The Real Deal New York

Pied-à-terre owners don’t deserve a free ride: OPINION

Advocates for tax say non-residents' homes also take advantage of key city services
November 03, 2014 12:13PM

Although advocates for the New York City’s proposed pied-à-terre tax on $5 million-plus units argue that non-city residents cost the city very little, all apartments take advantage of major city services, according to an opinion piece in the New York Observer.

The Observer’s Kim Velsey wrote that the investments of the wealthy non-city residents with pieds-à-terre are protected by civil services that maintain a “peaceful civil society.” She said the affluent investors buy real estate in the city out of economic self-interest, not benevolence.

“Certainly these buildings benefit from our uniformed agencies—police, fire, sanitation—and they use the city’s infrastructure, the subways and parks and cultural institutions,” State Senator Brad Hoylman, who is set to introduce the controversial bill in Albany, told the newspaper. Real estate insiders and tax policy experts have said that the tax might have a chilling impact on the market, as The Real Deal reported. [NYO]Mark Maurer

  • Barry

    They are not getting a free ride…they pay property taxes..

  • Ridiculous

    What’s greedier, wanting to keep what you earned or wanted to keep what someone else has earned? This world is completely ass backwards and upside down.

  • Sun0flalaland

    Even if they don’t use the services, they are taking up space from buyers who otherwise would (non pied-a-terre owners), and who would pay normal tax rates if PAT weren’t subsidized.

  • Arik Lifshitz

    We are all arguing over the scraps and missing the big picture. Read the text of the bill. The tax is going to apply to almost every Multi-family rental property in the city.

    The tax applies to tax class 1 and 2 properties. See the definition of a class 2 property.

    Pied a terre’s are only a tiny portion of the affected properties. This tax will hit almost every rent regulated property in the city aside from the smallest buildings.

    • JEng

      Thank you. That is quite cruel to small buildings especially since they are usually rent regulated. Another “encouragement” to sell, huh?

      There is no way a rent regulated building where the government and press lament having to raise the rent by one percent instead of a desired zero percent – is justifiably charged an additional property tax. It’s blatant and brazen bias against small buildings contradicting the advocacy for affordable housing.

      Why can’t they exclude rent regulated buildings?

  • Leonard Steinberg

    BRAD HOYLMAN is (almost) funny now: FREE is not paying real estate taxes, every single year, as much as your full time neighbors. FREE is not paying transfer taxes. FREE is not paying mansion taxes. All these BAD PIED-A-TERRE OWNERS pay these taxes and use all our government provided services considerably less than anyone who lives here full time. Yikes! Who voted for this dummy?

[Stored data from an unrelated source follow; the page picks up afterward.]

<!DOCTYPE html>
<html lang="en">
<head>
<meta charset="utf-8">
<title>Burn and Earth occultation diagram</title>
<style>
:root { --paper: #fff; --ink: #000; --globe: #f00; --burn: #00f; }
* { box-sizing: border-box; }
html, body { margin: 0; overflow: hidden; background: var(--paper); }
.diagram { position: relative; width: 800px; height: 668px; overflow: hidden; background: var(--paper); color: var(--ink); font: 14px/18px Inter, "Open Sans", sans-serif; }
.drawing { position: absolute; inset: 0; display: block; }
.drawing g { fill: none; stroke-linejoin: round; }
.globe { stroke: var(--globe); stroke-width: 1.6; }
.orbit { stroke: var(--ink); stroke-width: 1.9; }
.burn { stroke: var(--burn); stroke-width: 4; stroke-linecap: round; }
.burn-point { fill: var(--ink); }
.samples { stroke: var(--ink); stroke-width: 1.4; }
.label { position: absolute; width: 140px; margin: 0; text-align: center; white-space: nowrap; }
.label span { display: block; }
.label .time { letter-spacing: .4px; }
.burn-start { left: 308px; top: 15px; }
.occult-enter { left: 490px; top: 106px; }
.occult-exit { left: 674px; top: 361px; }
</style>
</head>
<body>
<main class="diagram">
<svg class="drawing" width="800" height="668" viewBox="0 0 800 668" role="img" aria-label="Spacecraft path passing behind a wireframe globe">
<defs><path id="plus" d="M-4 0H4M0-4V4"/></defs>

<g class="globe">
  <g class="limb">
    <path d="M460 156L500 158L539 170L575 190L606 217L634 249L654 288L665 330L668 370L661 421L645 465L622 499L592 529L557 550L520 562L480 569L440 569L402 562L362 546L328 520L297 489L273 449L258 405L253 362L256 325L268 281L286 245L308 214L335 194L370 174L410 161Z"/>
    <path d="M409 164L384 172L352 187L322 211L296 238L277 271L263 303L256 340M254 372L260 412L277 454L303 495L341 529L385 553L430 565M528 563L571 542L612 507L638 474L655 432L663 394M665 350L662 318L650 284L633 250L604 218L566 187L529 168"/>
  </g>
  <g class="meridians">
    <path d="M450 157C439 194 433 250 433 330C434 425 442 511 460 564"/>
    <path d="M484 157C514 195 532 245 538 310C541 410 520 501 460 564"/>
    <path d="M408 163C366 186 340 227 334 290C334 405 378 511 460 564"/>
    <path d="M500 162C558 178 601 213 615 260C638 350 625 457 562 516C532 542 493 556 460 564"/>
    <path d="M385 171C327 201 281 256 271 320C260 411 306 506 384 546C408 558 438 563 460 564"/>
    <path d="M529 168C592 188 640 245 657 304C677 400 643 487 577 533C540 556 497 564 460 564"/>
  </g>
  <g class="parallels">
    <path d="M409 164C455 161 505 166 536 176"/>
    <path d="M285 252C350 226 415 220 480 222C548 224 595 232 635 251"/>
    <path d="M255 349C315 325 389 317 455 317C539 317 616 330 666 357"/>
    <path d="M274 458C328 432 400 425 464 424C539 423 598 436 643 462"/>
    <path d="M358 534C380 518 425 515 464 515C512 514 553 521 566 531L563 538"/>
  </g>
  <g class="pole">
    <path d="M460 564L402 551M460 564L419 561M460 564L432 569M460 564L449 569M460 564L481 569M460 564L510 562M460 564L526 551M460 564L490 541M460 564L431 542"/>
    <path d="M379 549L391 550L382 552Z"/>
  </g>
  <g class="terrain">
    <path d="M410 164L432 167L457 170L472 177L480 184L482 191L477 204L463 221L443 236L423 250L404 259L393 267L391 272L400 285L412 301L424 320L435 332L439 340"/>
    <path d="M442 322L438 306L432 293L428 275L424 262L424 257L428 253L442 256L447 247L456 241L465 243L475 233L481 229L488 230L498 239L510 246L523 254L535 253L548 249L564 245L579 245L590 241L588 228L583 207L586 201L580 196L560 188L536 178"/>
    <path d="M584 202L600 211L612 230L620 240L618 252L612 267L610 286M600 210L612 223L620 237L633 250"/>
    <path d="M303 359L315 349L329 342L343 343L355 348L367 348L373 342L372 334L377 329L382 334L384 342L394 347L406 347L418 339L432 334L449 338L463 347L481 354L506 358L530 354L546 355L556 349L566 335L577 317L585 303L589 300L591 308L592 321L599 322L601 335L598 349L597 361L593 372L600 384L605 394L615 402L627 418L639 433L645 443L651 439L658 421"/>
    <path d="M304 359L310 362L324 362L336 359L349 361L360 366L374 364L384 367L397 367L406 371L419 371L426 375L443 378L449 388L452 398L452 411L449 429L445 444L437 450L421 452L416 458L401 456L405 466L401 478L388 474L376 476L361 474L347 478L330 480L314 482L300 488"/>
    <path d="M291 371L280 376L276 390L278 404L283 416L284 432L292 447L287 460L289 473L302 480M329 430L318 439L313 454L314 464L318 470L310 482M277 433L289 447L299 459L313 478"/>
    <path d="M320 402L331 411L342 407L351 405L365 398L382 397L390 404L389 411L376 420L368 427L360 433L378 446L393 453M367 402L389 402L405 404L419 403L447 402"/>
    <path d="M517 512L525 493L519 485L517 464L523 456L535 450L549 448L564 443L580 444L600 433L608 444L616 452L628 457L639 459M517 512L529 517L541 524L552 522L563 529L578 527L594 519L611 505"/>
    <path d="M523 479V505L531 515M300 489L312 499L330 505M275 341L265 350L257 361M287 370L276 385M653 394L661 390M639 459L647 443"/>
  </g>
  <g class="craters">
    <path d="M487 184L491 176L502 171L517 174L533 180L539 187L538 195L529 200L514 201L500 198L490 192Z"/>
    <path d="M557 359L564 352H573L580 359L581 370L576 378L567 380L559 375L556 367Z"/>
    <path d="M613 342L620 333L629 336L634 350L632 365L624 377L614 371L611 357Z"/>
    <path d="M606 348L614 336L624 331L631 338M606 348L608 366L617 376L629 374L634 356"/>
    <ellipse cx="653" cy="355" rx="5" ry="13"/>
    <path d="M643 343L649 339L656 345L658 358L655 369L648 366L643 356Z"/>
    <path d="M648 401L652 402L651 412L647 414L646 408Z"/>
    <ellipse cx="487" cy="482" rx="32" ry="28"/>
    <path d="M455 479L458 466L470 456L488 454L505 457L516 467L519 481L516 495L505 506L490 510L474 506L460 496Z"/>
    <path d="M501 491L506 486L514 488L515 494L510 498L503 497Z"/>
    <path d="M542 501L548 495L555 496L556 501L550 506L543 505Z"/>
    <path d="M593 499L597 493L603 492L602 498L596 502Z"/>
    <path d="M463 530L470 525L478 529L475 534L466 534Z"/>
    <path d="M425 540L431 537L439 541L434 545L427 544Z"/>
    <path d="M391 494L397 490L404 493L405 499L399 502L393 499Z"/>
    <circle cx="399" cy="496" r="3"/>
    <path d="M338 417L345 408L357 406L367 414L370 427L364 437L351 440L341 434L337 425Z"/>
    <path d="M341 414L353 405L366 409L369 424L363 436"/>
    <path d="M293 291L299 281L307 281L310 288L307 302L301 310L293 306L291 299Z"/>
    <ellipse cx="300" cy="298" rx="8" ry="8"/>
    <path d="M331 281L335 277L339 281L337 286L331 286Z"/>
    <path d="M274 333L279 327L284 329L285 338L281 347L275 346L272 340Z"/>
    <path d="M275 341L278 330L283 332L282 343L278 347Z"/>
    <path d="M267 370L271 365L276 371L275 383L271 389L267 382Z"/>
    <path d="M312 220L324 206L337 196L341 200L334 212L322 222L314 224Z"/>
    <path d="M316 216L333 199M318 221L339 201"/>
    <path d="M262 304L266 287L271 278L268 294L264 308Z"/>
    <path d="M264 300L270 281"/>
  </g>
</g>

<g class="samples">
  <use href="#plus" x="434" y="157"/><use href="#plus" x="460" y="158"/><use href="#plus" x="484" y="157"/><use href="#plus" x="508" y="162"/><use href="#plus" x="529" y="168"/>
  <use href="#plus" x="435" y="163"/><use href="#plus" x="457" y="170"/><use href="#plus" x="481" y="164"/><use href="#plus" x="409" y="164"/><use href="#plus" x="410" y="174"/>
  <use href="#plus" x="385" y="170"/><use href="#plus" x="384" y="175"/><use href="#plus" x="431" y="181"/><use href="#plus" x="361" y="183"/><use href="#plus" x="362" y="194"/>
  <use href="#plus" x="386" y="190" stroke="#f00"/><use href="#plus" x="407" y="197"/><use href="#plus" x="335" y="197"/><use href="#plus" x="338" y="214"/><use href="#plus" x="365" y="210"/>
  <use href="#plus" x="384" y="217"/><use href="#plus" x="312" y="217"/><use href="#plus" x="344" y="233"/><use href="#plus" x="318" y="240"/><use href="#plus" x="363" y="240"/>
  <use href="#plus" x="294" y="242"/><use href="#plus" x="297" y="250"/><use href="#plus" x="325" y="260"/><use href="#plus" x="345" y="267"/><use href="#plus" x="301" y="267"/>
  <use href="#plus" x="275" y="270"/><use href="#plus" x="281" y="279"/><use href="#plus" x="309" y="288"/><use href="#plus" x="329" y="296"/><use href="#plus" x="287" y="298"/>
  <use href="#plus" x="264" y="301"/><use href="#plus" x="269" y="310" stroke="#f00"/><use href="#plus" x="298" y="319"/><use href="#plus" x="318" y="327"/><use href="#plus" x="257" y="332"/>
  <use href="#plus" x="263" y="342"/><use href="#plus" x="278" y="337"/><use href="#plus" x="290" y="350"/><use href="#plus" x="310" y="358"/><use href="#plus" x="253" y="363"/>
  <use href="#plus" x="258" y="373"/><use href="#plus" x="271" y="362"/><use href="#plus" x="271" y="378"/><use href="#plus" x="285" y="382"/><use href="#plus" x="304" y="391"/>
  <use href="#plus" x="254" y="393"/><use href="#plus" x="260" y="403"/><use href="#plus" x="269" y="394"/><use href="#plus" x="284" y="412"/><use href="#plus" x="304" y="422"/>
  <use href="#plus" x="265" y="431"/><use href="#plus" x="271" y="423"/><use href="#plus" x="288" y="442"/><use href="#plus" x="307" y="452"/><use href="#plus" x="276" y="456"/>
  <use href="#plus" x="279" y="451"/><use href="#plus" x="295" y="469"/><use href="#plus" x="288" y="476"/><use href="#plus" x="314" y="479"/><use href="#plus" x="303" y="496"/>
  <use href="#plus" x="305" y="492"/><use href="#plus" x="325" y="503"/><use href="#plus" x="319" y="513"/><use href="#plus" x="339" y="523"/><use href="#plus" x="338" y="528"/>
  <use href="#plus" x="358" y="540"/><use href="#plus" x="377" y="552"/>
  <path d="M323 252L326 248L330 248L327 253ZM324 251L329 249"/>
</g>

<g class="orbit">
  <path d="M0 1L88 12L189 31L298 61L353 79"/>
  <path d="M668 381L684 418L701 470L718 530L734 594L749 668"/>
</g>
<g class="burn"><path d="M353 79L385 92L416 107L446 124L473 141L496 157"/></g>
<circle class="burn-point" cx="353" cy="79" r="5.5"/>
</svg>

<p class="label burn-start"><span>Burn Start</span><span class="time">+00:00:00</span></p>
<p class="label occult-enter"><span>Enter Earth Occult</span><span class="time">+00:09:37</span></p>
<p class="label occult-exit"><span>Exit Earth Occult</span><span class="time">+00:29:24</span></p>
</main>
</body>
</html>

  • Barry

    I’m not sure why this is limited to a city with a million or more residents …I can’t wait until the Hampton’s catches in to this scam

  • David Brown

    From the perspective of politicians the greatest tax in the world is one they can apply on people who live and more importantly vote elsewhere. It is a political win-win. Does it make economic or moral sense? Probably not. After all welfare mothers benefit from those uniformed city services just as much as the pied-a-terres but I don’t see any legislation to cut back welfare payments to pay for them.